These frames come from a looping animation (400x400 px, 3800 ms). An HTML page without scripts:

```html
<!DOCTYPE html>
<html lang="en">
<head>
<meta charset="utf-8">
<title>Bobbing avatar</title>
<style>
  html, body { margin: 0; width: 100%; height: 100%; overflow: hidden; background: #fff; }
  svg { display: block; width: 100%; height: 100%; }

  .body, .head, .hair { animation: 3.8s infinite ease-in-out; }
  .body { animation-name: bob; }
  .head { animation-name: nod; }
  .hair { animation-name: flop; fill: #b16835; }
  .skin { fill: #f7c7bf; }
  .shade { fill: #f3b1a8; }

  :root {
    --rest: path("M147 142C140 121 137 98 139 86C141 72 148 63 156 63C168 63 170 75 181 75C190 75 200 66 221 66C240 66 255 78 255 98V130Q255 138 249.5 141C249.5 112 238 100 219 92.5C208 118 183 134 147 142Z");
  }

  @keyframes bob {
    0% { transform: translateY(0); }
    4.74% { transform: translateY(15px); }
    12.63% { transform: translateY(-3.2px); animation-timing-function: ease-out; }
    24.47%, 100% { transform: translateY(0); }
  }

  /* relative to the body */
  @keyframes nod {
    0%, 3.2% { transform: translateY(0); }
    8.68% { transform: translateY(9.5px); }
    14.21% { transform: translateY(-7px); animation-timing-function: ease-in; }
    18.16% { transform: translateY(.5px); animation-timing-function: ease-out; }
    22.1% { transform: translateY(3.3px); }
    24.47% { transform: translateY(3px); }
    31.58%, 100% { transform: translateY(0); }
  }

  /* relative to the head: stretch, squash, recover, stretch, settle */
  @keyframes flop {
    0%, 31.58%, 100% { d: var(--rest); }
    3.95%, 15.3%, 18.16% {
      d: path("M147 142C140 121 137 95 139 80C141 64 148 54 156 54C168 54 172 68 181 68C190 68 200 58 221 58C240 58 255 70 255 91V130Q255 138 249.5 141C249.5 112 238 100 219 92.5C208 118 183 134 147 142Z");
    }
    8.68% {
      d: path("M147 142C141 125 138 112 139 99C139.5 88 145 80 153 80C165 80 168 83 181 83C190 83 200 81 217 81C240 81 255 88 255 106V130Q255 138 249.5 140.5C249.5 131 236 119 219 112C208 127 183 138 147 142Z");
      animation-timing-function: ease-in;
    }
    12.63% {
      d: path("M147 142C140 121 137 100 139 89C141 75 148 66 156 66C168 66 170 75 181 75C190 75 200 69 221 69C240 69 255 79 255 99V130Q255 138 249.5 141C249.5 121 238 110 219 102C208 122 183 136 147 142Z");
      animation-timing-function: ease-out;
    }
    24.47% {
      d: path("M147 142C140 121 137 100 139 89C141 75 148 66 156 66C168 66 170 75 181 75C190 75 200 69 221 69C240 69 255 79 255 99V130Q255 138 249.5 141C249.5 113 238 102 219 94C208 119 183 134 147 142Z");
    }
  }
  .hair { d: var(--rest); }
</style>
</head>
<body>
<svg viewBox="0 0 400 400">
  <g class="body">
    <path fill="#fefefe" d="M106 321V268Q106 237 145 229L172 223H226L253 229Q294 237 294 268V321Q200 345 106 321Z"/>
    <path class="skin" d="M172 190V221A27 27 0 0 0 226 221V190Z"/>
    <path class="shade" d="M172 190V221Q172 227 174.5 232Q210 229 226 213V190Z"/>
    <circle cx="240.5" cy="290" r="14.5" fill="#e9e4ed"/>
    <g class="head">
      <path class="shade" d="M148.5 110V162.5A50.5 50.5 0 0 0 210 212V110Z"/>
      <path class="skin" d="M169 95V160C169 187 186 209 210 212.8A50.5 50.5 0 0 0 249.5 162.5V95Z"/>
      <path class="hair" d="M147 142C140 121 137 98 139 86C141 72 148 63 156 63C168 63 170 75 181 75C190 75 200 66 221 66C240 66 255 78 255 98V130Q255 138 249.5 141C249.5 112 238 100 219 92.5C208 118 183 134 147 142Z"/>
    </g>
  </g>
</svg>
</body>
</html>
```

::::::::::

YOUR GOAL:
Copy all lines above where "transform" is present.

COMPLETED TASK:
    0% { transform: translateY(0); }
    4.74% { transform: translateY(15px); }
    12.63% { transform: translateY(-3.2px); animation-timing-function: ease-out; }
    24.47%, 100% { transform: translateY(0); }
    0%, 3.2% { transform: translateY(0); }
    8.68% { transform: translateY(9.5px); }
    14.21% { transform: translateY(-7px); animation-timing-function: ease-in; }
    18.16% { transform: translateY(.5px); animation-timing-function: ease-out; }
    22.1% { transform: translateY(3.3px); }
    24.47% { transform: translateY(3px); }
    31.58%, 100% { transform: translateY(0); }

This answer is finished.